Officials from the U.S. Centers for Disease Control in Atlanta say an additional 52 cases have been spotted, bringing the count since July to 276 human infections.
Those cases have been recorded in 10 states; so far no infections with this virus have been seen outside the United States.
The vast majority of the cases have been in young children who had contact with pigs; many of the infections seem to have taken place at state and county fairs.
But the CDC says it now knows of three recent cases where a person was likely infected by another person, not a pig.
Still, the agency's experts say there is no need at this time to call for a closure of the swine exhibits at fairs.
Earlier this week Michael Osterholm, a flu expert from the University of Minnesota's Center for Infectious Diseases Research and Policy, said the pig barns should be closed to minimize the risk of future spread of the virus.

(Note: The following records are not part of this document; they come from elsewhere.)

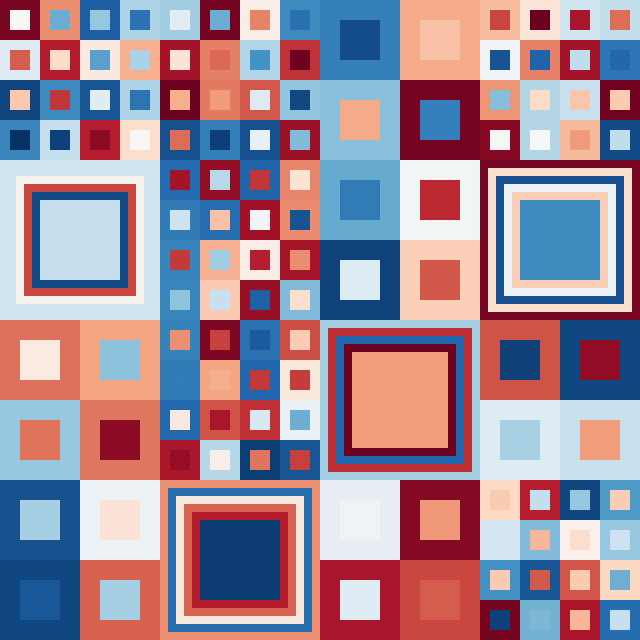
This pattern is drawn by a WebGL 1 fragment shader. Its source:

```glsl
precision highp float;
// A four by four quilt of blocks: each is either one set of nested square rings
// or a grid of small cells holding a half-width square. Tones run along a
// red-white-blue ramp, fixed for the rings and hashed for the cells.

uniform vec2 u_resolution;

const float BLOCKS = 4.0;      // blocks across and down
const float RING_WIDTH = 0.05; // ring width as a share of the block
const float LAST_BAND = 5.0;   // index of the solid centre of the rings
const float CELL_INSET = 0.25; // margin around the square inside a cell
const int SAMPLES = 4;         // samples per pixel side for smooth edges

// Hash without sine: 0 to 1 from a cell position.
float hash(vec2 p) {
  vec3 q = fract(vec3(p.xyx) * 0.1031);
  q += dot(q, q.yzx + 33.33);
  return fract((q.x + q.y) * q.z);
}

// Blend in the next ramp colour once the tone passes a stop.
vec3 blendStop(vec3 base, vec3 next, float tone, float stop) {
  return mix(base, next, clamp(tone - stop, 0.0, 1.0));
}

// Diverging ramp: 0 is dark red, 5 is near white, 10 is navy.
vec3 ramp(float tone) {
  vec3 c = vec3(0.404, 0.0, 0.122);
  c = blendStop(c, vec3(0.698, 0.094, 0.169), tone, 0.0);
  c = blendStop(c, vec3(0.839, 0.376, 0.302), tone, 1.0);
  c = blendStop(c, vec3(0.957, 0.647, 0.510), tone, 2.0);
  c = blendStop(c, vec3(0.992, 0.859, 0.780), tone, 3.0);
  c = blendStop(c, vec3(0.969, 0.969, 0.969), tone, 4.0);
  c = blendStop(c, vec3(0.820, 0.898, 0.941), tone, 5.0);
  c = blendStop(c, vec3(0.573, 0.773, 0.871), tone, 6.0);
  c = blendStop(c, vec3(0.263, 0.576, 0.765), tone, 7.0);
  c = blendStop(c, vec3(0.129, 0.400, 0.674), tone, 8.0);
  return blendStop(c, vec3(0.020, 0.188, 0.380), tone, 9.0);
}

// Component of a row at a column from 0 to 3.
float pick(vec4 row, float column) {
  return column < 0.5 ? row.x : column < 1.5 ? row.y : column < 2.5 ? row.z : row.w;
}

// Cells along one side of a block; 1 marks a ring block.
float blockDivisions(vec2 block) {
  vec4 row = vec4(4.0, 4.0, 2.0, 4.0);
  if (block.y < 0.5) row = vec4(2.0, 1.0, 2.0, 4.0);
  else if (block.y < 1.5) row = vec4(2.0, 4.0, 1.0, 2.0);
  else if (block.y < 2.5) row = vec4(1.0, 4.0, 2.0, 1.0);
  return pick(row, block.x);
}

// Distance from a point in the unit square to its nearest side.
float edgeDistance(vec2 p) {
  vec2 d = min(p, 1.0 - p);
  return min(d.x, d.y);
}

// Tone of a ring band, counted inward; each column holds one ring block.
float ringTone(float band, float column) {
  vec4 tones = vec4(6.2, 9.8, 2.9, 8.2);
  if (band < 0.5) tones = vec4(6.0, 2.7, 6.7, 0.2);
  else if (band < 1.5) tones = vec4(6.0, 8.8, 1.3, 4.2);
  else if (band < 2.5) tones = vec4(4.8, 4.5, 9.0, 9.4);
  else if (band < 3.5) tones = vec4(1.65, 2.05, 0.05, 5.3);
  else if (band < 4.5) tones = vec4(9.5, 1.05, 2.9, 3.8);
  return pick(tones, column);
}

// Hashed tone of a cell, with another hash for its inner square.
float cellTone(vec2 cell, float divisions, float inner) {
  return 10.0 * hash(cell + vec2(37.0 * divisions, 61.0 * inner) + 5.0);
}

// Colour at a point measured in blocks.
vec3 quilt(vec2 p) {
  vec2 block = mod(floor(p), BLOCKS);
  vec2 local = fract(p);
  float divisions = blockDivisions(block);
  if (divisions < 1.5) {
    float band = min(floor(edgeDistance(local) / RING_WIDTH), LAST_BAND);
    return ramp(ringTone(band, block.x));
  }
  vec2 grid = local * divisions;
  vec2 cell = block * divisions + floor(grid);
  float inner = step(CELL_INSET, edgeDistance(fract(grid)));
  return ramp(cellTone(cell, divisions, inner));
}

void main() {
  float blockScale = BLOCKS / min(u_resolution.x, u_resolution.y);
  vec2 corner = gl_FragCoord.xy - 0.5;
  float side = float(SAMPLES);
  vec3 sum = vec3(0.0);
  // Average a grid of samples over the pixel.
  for (int y = 0; y < SAMPLES; y++) {
    for (int x = 0; x < SAMPLES; x++) {
      vec2 offset = (vec2(float(x), float(y)) + 0.5) / side;
      sum += quilt((corner + offset) * blockScale);
    }
  }
  gl_FragColor = vec4(sum / (side * side), 1.0);
}
```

The virus is a swine H3N2, a distant cousin of the human H3N2 viruses. The human virus entered the pig population in the late 1990s and has circulated among swine ever since. This particular H3N2 is identified as H3N2v, with the "v" being short for variant, a signal that it's an animal virus.
Nancy Cox, who heads the CDC's Influenza Division, said Friday that the agency and its partners are weighing a lot of factors as they monitor the situation. For now, they feel the risk doesn't warrant closing the barns.
"When you're looking at shutting down all of this activity where there may not be a problem, you know you are trying to balance many, many things," Cox said in an interview.
"If we saw that there were really high numbers of cases or we saw that there was an increase in severity or an increase in transmission ... there could be a lot of different kinds of signals that would change what we recommended."
To date most of the illnesses triggered by the virus have been mild. There have been 13 people hospitalized with H3N2v infections, but no deaths.
One of the signals officials are watching for is spread of the virus among people. But they aren't looking for just one generation of spread — a sick child infects a family member, but the chain of transmission dies there. They are looking for sustained spread.
"The presence of human-to-human spread is interesting. The presence of community transmission, several generations for instance of community spread is critical," said Dr. Joe Bresee, chief of influenza epidemiology and prevention at the CDC.
Bresee wouldn't say in which states the cases of human spread were spotted. It's up to individual states to release that information, he said.
But he did say these three cases don't come as a surprise.
"We expected that. And we've been looking hard for it and to find it, because we know that this virus at least has that potential to spread in a very limited way between people."
In fact, it has been seen before. Late last year a child in West Virginia was infected with the virus in what was believed to have been person-to-person spread.
The CDC has been urging people with health problems that put them at high risk of becoming severely ill if they contract the flu to avoid pig barns at fairs. And they are recommending that people who do visit the barns not eat or drink while in the facilities, and wash their hands after their visit.
Meanwhile, agricultural authorities are testing pigs as they arrive at fairs in a bid to weed out sick pigs so they don't infect other animals. But a study published last week — a study on which Cox was an author — showed that pigs that don't have symptoms can still be infected with flu viruses.